However, this argument is predicated on it being Parliament’s intention that section 2(3) ought to have extraterritorial effect, which it had not indicated through the wording of the section as the principle of international comity would otherwise have required. Moreover, a counter argument could be that MLA arrangements would be unnecessary if provisions such as section 2(3) can be said to have extraterritorial effect because that will make them more effective. Moreover, the developing range of mechanisms that Parliament has brought into effect, most recently the Crime (Overseas Production Orders) Bill, which concluded its House of Lords Committee stage on 10th September 2018, would also be unnecessary if its intention had been that earlier statutory powers already provided the necessary extraterritorial reach. It might equally be argued that the use by the SFO over the years of MLA itself, and in more recent times of European Investigation Orders does not evidence a confidence that section 2(3) renders their own use of such measures otiose.
In terms of the risk that a lacuna might encourage multinationals to move documents to thwart the SFO, such conduct is already subject to sanction under section 2(16) of the Criminal Justice Act 1987.
The more worrying consequence of the interpretation of section 2(3) reached by the Administrative Court in KBR is the extension of the criminal sanction that attaches to a failure of compliance with a notice issued under that section.
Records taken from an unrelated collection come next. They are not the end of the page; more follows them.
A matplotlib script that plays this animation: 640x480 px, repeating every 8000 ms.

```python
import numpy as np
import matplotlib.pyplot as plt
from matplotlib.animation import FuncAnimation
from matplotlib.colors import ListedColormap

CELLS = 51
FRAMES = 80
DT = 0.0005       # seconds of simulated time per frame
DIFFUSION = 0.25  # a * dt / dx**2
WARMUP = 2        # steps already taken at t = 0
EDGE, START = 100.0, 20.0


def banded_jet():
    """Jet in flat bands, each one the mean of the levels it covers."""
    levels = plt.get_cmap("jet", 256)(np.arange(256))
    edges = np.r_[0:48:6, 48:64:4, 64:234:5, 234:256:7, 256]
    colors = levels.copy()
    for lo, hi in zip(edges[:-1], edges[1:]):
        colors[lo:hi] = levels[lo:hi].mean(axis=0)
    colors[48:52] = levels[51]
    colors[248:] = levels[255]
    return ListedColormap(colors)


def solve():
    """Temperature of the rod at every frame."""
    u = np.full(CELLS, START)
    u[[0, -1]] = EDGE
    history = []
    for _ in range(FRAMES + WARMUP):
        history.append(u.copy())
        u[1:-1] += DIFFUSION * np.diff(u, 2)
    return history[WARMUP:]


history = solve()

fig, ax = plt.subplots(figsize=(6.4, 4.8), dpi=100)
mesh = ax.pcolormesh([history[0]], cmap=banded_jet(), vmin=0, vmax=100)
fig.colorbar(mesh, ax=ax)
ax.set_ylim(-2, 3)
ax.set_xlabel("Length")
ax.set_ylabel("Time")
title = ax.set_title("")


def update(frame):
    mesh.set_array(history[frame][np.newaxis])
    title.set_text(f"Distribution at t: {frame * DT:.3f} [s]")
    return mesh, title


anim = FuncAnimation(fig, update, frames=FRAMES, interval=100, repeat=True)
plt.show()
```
This is because failure of compliance with section 2(3) carries criminal sanction every bit as much as section 357 of POCA. It follows that the central concern in Perry, namely that it was contrary to established principle for country A to criminalise conduct by a citizen of country B in country B. Here, the jurisdictional extension identified in KBR would make it an offence for a citizen of country B to fail to produce documents that are also held in country B at the request of country A. This would have potential practical implications where, for example, legal counsel for or an executive officer of a multinational a subsidiary of which is served with a notice, enters this jurisdiction to meet with the SFO in connection with that notice. Alternatively, the KBR Inc approach provides an incentive for such executives to stay away from the UK, so that notices cannot be served on them, or sanctions taken against them.
Such ramifications were to the fore when the Supreme Court rejected extraterritoriality in Perry, and yet received far less attention from the Administrative Court in KBR Inc. It is arguable that this may prove to be the pressure point for future challenge to the ambit of section 2(3), which the decision in KBR Inc may prove not to have put to rest.